Closeup image here
I like to thicken lines where they meet at “T” intersection. Think about how the jawline meets with the neck. Give it a little more weight to indicate the convergence of sections of the subject.
This does not necessarily apply to the webbing on the costume, due to the fact that that is just details on the material. This mainly applies to the subject itself.
When drawing a longer line that needs to be smooth, pull your pencil (in this case, apple pencil) towards you. Don’t push the pencil away, this will make it harder to draw a smooth curved line. I also find that it helps to control your breathing. Only make the stroke when exhaling. It will help steady your hand.
If you don’t believe me, ask any sharpshooter. They will give you the same advice.
Starting from the very top of the head, I make a nice round oval. If you notice that the line is stretched tiniest closest to the light source. The back of the head and bottom of the jaw are thicker.
I, of course, and not talking about the outside designs of the eyes, due to the fact that they are simple designs.
The left side of the jawline is thinner than the right due to the fact that it is both further away and closer to the light source.
Save any hatching until you are completely done with the contour lines.
If you notice, I didn’t put any webbing on the costume, even though it has the same style as the face. This was so that I could keep the attention directly on the face, which is directly in the center of the paper. I can get away with less detail towards the outside in order to make sure that the focal point is where I want it.

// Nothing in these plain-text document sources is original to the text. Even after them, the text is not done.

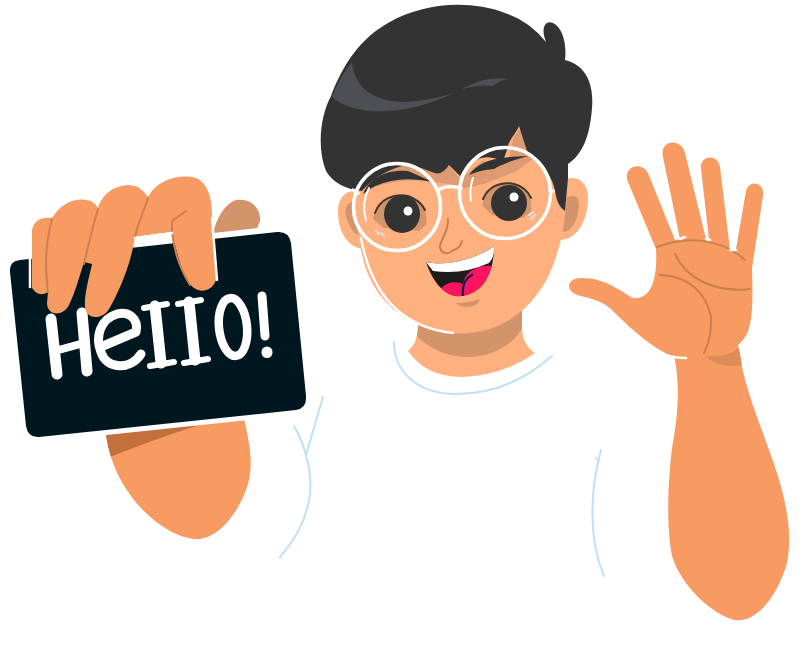
<!DOCTYPE html>
<html lang="en">
<head>
<meta charset="utf-8">
<title>Hello!</title>
<style>
:root {
  --paper: #ffffff;
  --skin-face: #ffb07f;
  --skin-arm: #f89b62;
  --skin-shade: #d3946c;
  --arm-shade: #c4703c;
  --crease: #c97f4e;
  --hair: #333333;
  --hair-shine: #4d4f55;
  --sign: #00171f;
  --mouth: #1c1c1c;
  --tongue: #ff1460;
  --tongue-line: #10194f;
  --shirt-line: #bfe0fb;
}
html, body { margin: 0; background: var(--paper); overflow: hidden; }
.illustration { display: block; width: 800px; height: 669px; }
.paper { fill: var(--paper); }
.face { fill: var(--skin-face); }
.arm { fill: var(--skin-arm); }
.skin-shade { fill: var(--skin-shade); }
.arm-shade { fill: var(--arm-shade); }
.hair { fill: var(--hair); }
.shine { fill: var(--hair-shine); }
.sign { fill: var(--sign); }
.mouth { fill: var(--mouth); }
.tongue { fill: var(--tongue); }
.line { fill: none; stroke-linecap: round; stroke-linejoin: round; }
.crease { stroke: var(--crease); stroke-width: 2; }
.shirt { stroke: var(--shirt-line); stroke-width: 2; }
.white { stroke: var(--paper); stroke-width: 2.5; }
.frames { stroke: var(--paper); stroke-width: 3.5; }
.lettering { stroke: var(--paper); stroke-width: 11; }
</style>
</head>
<body>
<svg class="illustration" viewBox="0 0 800 669" role="img" aria-label="Boy with round glasses waving and holding a sign that says Hello!">
  <defs>
    <clipPath id="mouth-shape">
      <path d="M426 262C440 266 472 262 494 246C494 272 484 293 462 296C444 298 432 280 426 262Z"/>
    </clipPath>
    <clipPath id="neck-shape">
      <path d="M418 310L418 328Q417 344 408 351Q426 377 462 377Q502 376 535 353Q522 345 522 326L522 300Z"/>
    </clipPath>
    <clipPath id="forearm-shape">
      <path d="M105 425C107 454 118 483 141 508C160 528 182 540 200 539C222 536 241 508 248 484C255 458 247 436 243 412Z"/>
    </clipPath>
  </defs>

  <g id="shirt">
    <path class="line shirt" d="M394 342C394 374 420 394 456 394C493 394 526 379 552 356"/>
    <path class="line shirt" d="M323 397L306 455M294 426C306 446 312 474 310 494C307 520 295 540 280 557"/>
    <path class="line shirt" d="M601 450C590 490 588 538 604 576M596 458L599 461"/>
  </g>

  <g id="neck" clip-path="url(#neck-shape)">
    <rect class="face" x="400" y="295" width="140" height="85"/>
    <path class="skin-shade" d="M410 300H525V323C514 347 489 358 465 357C443 356 425 346 414 333Z"/>
  </g>

  <g id="head">
    <path class="face" d="M358 192C346 188 337 199 338 214C339 232 347 246 362 249Z"/>
    <path class="face" d="M560 182C574 173 588 180 588 198C588 219 578 240 559 240Z"/>
    <path class="skin-shade" d="M356 202C347 201 343 209 347 219C350 229 355 235 360 236Z"/>
    <path class="skin-shade" d="M564 200C573 192 580 196 579 208C577 222 571 232 563 232Z"/>
    <path class="face" d="M354 180C355 214 357 238 365 266C376 300 403 326 450 333C494 337 530 314 549 275C562 246 568 214 568 160L520 90L400 110Z"/>
    <path class="skin-shade" d="M367 183L398 164L449 166L460 179L482 161L508 162L514 136L521 128L534 158L517 171L484 184Q470 187 460 189L449 184L424 181Q395 178 367 190Z" opacity=".75"/>
    <path class="line white" d="M361 238C368 276 388 326 453 333"/>
  </g>

  <g id="hair">
    <path class="hair" d="M546 42C540 27 546 20 553 23C562 27 567 43 565 60C586 65 594 84 592 108C590 135 583 154 568 164L568 178L565 211Q557 206 555 191Q551 170 527 151L519 126C516 134 508 140 507 150L503 161Q486 154 476 160Q465 166 460 176L449 165Q441 177 432 172L410 164Q380 170 362 191Q336 188 326 171C317 149 320 116 331 96C343 64 361 38 388 23C425 2 470 0 505 13Q529 21 546 42Z"/>
    <path class="shine" d="M352 62C354 83 366 96 391 101C411 104 433 99 454 93C427 106 399 113 369 111Q342 107 332 97Q339 78 352 62Z"/>
    <path class="shine" d="M460 90C476 81 492 76 509 79Q500 80 493 86Q478 84 460 90Z"/>
  </g>

  <g id="eyebrows">
    <path class="hair" d="M363 194C370 178 386 169 408 171L433 182Q409 177 391 181Q375 184 363 194Z"/>
    <path class="hair" d="M469 175C479 161 495 157 528 156Q503 163 494 169Q480 170 469 175Z"/>
  </g>

  <g id="eyes">
    <path class="skin-shade" d="M373 219C377 200 393 192 409 196C423 200 428 211 426 225L419 231L384 228Z"/>
    <path class="skin-shade" d="M482 205C485 187 499 179 514 183C527 187 533 197 531 212L523 218L492 215Z"/>
    <path class="line" d="M375 213C380 199 394 193 408 196Q420 200 425 210M483 199C488 187 500 181 514 184Q526 187 531 198" stroke="#4b3428" stroke-width="2"/>
    <ellipse class="hair" cx="402" cy="214" rx="18" ry="19"/>
    <ellipse class="hair" cx="509" cy="203" rx="18" ry="18"/>
    <circle class="paper" cx="408" cy="211" r="4.5"/>
    <circle class="paper" cx="514" cy="197" r="4.5"/>
    <path class="line" d="M376 231L379 234M381 233L384 236M529 215L533 212M531 219L535 215" stroke="#e4dce4" stroke-width="2"/>
  </g>

  <path id="nose" class="line crease" d="M448 219C449 231 440 240 440 247C441 254 449 255 453 250M453 250Q460 249 462 241"/>

  <g id="mouth">
    <path class="mouth" d="M426 262C440 266 472 262 494 246C494 272 484 293 462 296C444 298 432 280 426 262Z"/>
    <g clip-path="url(#mouth-shape)">
      <path class="tongue" d="M440 289C448 281 457 281 463 284C465 271 478 264 496 266V302H440Z"/>
      <path class="line" d="M463 297C462 286 464 279 472 275" stroke="var(--tongue-line)" stroke-width="2.5"/>
      <path class="paper" d="M426 262C444 265 472 261 494 246Q495 257 489 263Q463 275 433 271Z"/>
    </g>
    <path class="skin-shade" d="M456 303Q469 303 480 299Q478 307 467 307Q459 307 456 303Z"/>
  </g>

  <g id="glasses" class="line frames">
    <circle cx="397" cy="207" r="43.5"/>
    <circle cx="505" cy="193" r="45.5"/>
    <path d="M438 190Q448 184 461 188M353 190L358 193M550 190L553 191"/>
    <path d="M369 188Q361 204 366 220M473 178Q469 190 471 201" stroke-width="2"/>
  </g>

  <g id="waving-arm">
    <path class="arm" d="M673 350C681 385 678 415 672 448C668 482 666 525 672 556C681 586 712 614 734 620C759 624 779 591 787 563C793 533 786 499 774 464C761 425 744 389 738 345Z"/>
    <path d="M701 353Q722 361 739 348L742 365Q719 370 701 353Z" fill="#dd8b57"/>
    <path class="arm" d="M656 249L628 182C622 167 641 160 648 173L675 240L680 239L663 157C659 140 681 137 685 153L706 239L709 239L701 169C699 155 718 153 720 167L730 250L736 249L746 191C749 179 765 182 763 196L752 268C753 297 753 320 747 334C738 350 724 354 706 357L680 358C658 354 633 331 611 309C602 301 590 298 577 295C565 290 567 279 580 278C602 277 618 289 633 298C649 300 658 283 656 249Z"/>
    <path class="line crease" d="M657 247C688 235 722 239 745 260M675 254C686 278 714 293 750 289M660 275C690 276 707 295 711 317Q712 337 704 353"/>
    <path class="line white" d="M644 341Q659 358 686 358"/>
    <path class="line white" d="M680 239L685 237M706 239L710 240M730 250L736 250"/>
  </g>

  <g id="sign-arm" clip-path="url(#forearm-shape)">
    <rect class="arm" x="100" y="405" width="160" height="140"/>
    <path class="arm-shade" d="M104 431L220 419Q173 432 110 457Z"/>
  </g>
  <path id="thumb" class="skin-shade" d="M211 240C215 222 223 204 236 200C251 198 261 208 260 221Q257 232 247 240Z"/>

  <g id="sign">
    <path class="paper" d="M24 254L276 226Q292 224 295 241L311 398Q312 412 297 415L40 442Q24 443 22 428L6 271Q5 256 24 254Z"/>
    <path class="sign" d="M20 260L277 232Q289 231 291 243L306 396Q307 408 296 410L39 437Q28 438 26 426L10 272Q9 261 20 260Z"/>
    <g id="hello-lettering" class="line lettering" role="img" aria-label="Hello!">
      <path d="M51 319L57 374M82 313L87 371"/>
      <path d="M55 351L84 343" stroke-width="8"/>
      <path d="M103 346L136 332C139 318 128 311 117 314C100 319 95 337 101 352C106 369 130 371 141 354" stroke-width="9"/>
      <path d="M155 306L161 363M189 302L195 360"/>
      <path d="M144 308L167 304M150 366L174 362M178 304L201 300M184 363L208 359" stroke-width="6"/>
      <ellipse cx="233" cy="327" rx="14" ry="29" transform="rotate(-6 233 327)" stroke-width="8.5"/>
      <path d="M262 296L265 336" stroke-width="9"/>
      <path d="M267 352V352.5" stroke-width="11"/>
    </g>
  </g>

  <g id="holding-hand">
    <path class="arm" d="M32 288L32 230Q35 216 52 218C61 203 76 196 91 201Q95 203 98 208C103 191 121 181 138 187Q144 191 148 197C156 181 178 173 196 178C208 183 212 199 212 214L217 271C218 285 209 293 198 290C185 286 178 258 172 232L135 237C131 264 119 292 109 309C103 320 86 320 85 307C84 295 89 278 92 264L84 262C79 278 75 293 69 305C63 317 47 316 47 303L48 292Q39 298 32 288Z"/>
    <path class="line crease" d="M52 219C45 245 45 266 48 292M98 209C92 229 88 246 84 264M148 198C143 214 137 225 135 238M172 232L172 221L186 211M172 232C174 252 182 272 190 285" stroke-width="1.6"/>
    <path class="line white" d="M30 237V287M212 218L217 280"/>
    <path class="line white" d="M135 238L172 233" stroke-width="2"/>
  </g>
</svg>
</body>
</html>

I now have one piece done. This means that I can pick up the next piece and keep applying everything I’ve learned and perfect my craft.
Don’t ever think that since I’m done with the piece, I’m done. As my old college professor used to tell me, “Done is the engine of more.” move on, get more practice, and real-world experience under your belt. You’re done when you’re dead.
To end on a happy note, art is one of the most relaxing things you can do. Get good and get your work out there so you can get paid while you’re still alive. Upload your progress in a living journal of art on the CryptoComics Marketplace. And don’t forget, we will see you, in the funny pages.